Solicitor and McCann FitzGerald partner Alan Heuston echoed these views: He said: “We’ve already seen a drop in the number of licensed retail premises, but this increase may result in further consolidation and closures and, subsequently, job losses and a loss of tax to the exchequer.
“It could also drive customers to black market operators who operate remotely and do not pay the existing 1% rate of tax.”
Hit from every angle
As well as the Irish tax rate rise, the group could be facing turmoil in mainland Europe due to the changing climate in countries such as Italy, where betting advertising in sports is being banned.
Its Australian brand Sportsbet has also been struggling recently because of changes in “point of consumption taxes”.
The company announced it had cut its annual earnings guidance by around £12.5m ($16.5m), despite the extra funds generated by the summer’s World Cup. Investors have expressed their disappointment with this year’s figures to date, with six-month growth falling short of predictions too.
Investec analyst Alistair Ross called the figures a “solid miss”. He said: “Paddy Power Betfair stands to gain from the opening up of US betting markets, confirmed earlier this year, and has moved quickly to expand its FanDuel site to capitalize.
“That benefit, though, now appears to be priced into the shares and investors will want to see an improved operational performance and a return to growing market share from here.”
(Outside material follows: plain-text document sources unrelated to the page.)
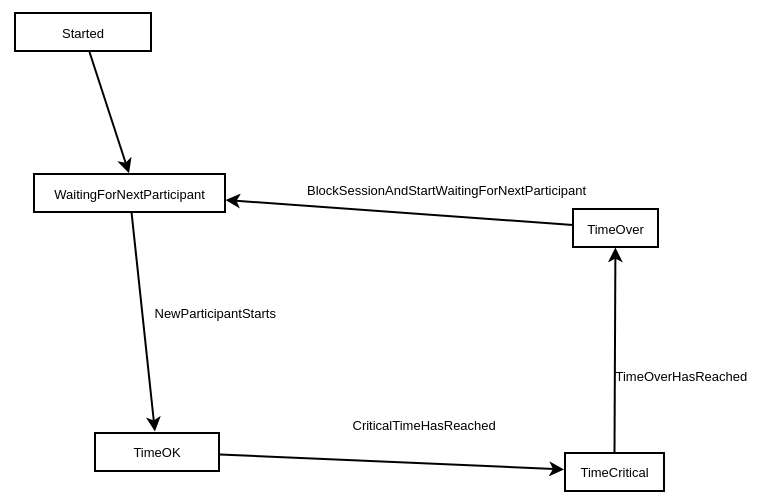
<!DOCTYPE html>
<html lang="en">
<head>
<meta charset="utf-8">
<title>Session timer states</title>
<style>
  :root { --ink: #000; --paper: #fff; }
  * { box-sizing: border-box; }
  html, body { margin: 0; overflow: hidden; background: var(--paper); }
  .diagram {
    position: relative; width: 764px; height: 504px; overflow: hidden;
    background: var(--paper); color: var(--ink);
    font: 13px/16px "Liberation Sans", Arial, sans-serif;
    white-space: nowrap;
  }
  .transitions { position: absolute; inset: 0; }
  .transitions line { stroke: var(--ink); stroke-width: 2; marker-end: url(#arrowhead); }
  .transitions marker path { fill: var(--ink); }
  .state {
    position: absolute; height: 40px; padding-top: 3px;
    display: flex; align-items: center; justify-content: center;
    border: 2px solid var(--ink); background: var(--paper);
  }
  .started { left: 14px; top: 12px; width: 138px; }
  .waiting { left: 33px; top: 173px; width: 193px; }
  .time-over { left: 572px; top: 208px; width: 87px; }
  .time-ok { left: 94px; top: 431.5px; width: 126px; }
  .time-critical { left: 564px; top: 451.5px; width: 101px; }
  .event { position: absolute; }
  .block-session { left: 307px; top: 183px; }
  .participant-starts { left: 154.5px; top: 306px; }
  .critical-reached { left: 352.5px; top: 417.5px; }
  .over-reached { left: 615.5px; top: 368.5px; }
</style>
</head>
<body>
<main class="diagram">
  <svg class="transitions" width="764" height="504" viewBox="0 0 764 504" aria-hidden="true">
    <defs>
      <marker id="arrowhead" markerUnits="userSpaceOnUse" markerWidth="15" markerHeight="15" refX="11" refY="7.5" orient="auto">
        <path d="M15 7.5L0 15L4 7.5L0 0Z"/>
      </marker>
    </defs>
    <line x1="89.5" y1="52" x2="127.8" y2="169.5"/>
    <line x1="131.5" y1="212" x2="154.5" y2="427.5"/>
    <line x1="220" y1="454.5" x2="560" y2="469.3"/>
    <line x1="614.5" y1="452" x2="615.4" y2="251.5"/>
    <line x1="573" y1="225" x2="229.5" y2="200.3"/>
  </svg>

  <div class="state started">Started</div>
  <div class="state waiting">WaitingForNextParticipant</div>
  <div class="state time-ok">TimeOK</div>
  <div class="state time-critical">TimeCritical</div>
  <div class="state time-over">TimeOver</div>

  <span class="event participant-starts">NewParticipantStarts</span>
  <span class="event critical-reached">CriticalTimeHasReached</span>
  <span class="event over-reached">TimeOverHasReached</span>
  <span class="event block-session">BlockSessionAndStartWaitingForNextParticipant</span>
</main>
</body>
</html>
Stocks in the company have suffered as a result, but the Irish government looks likely to stick to its guns on the increased tax rate.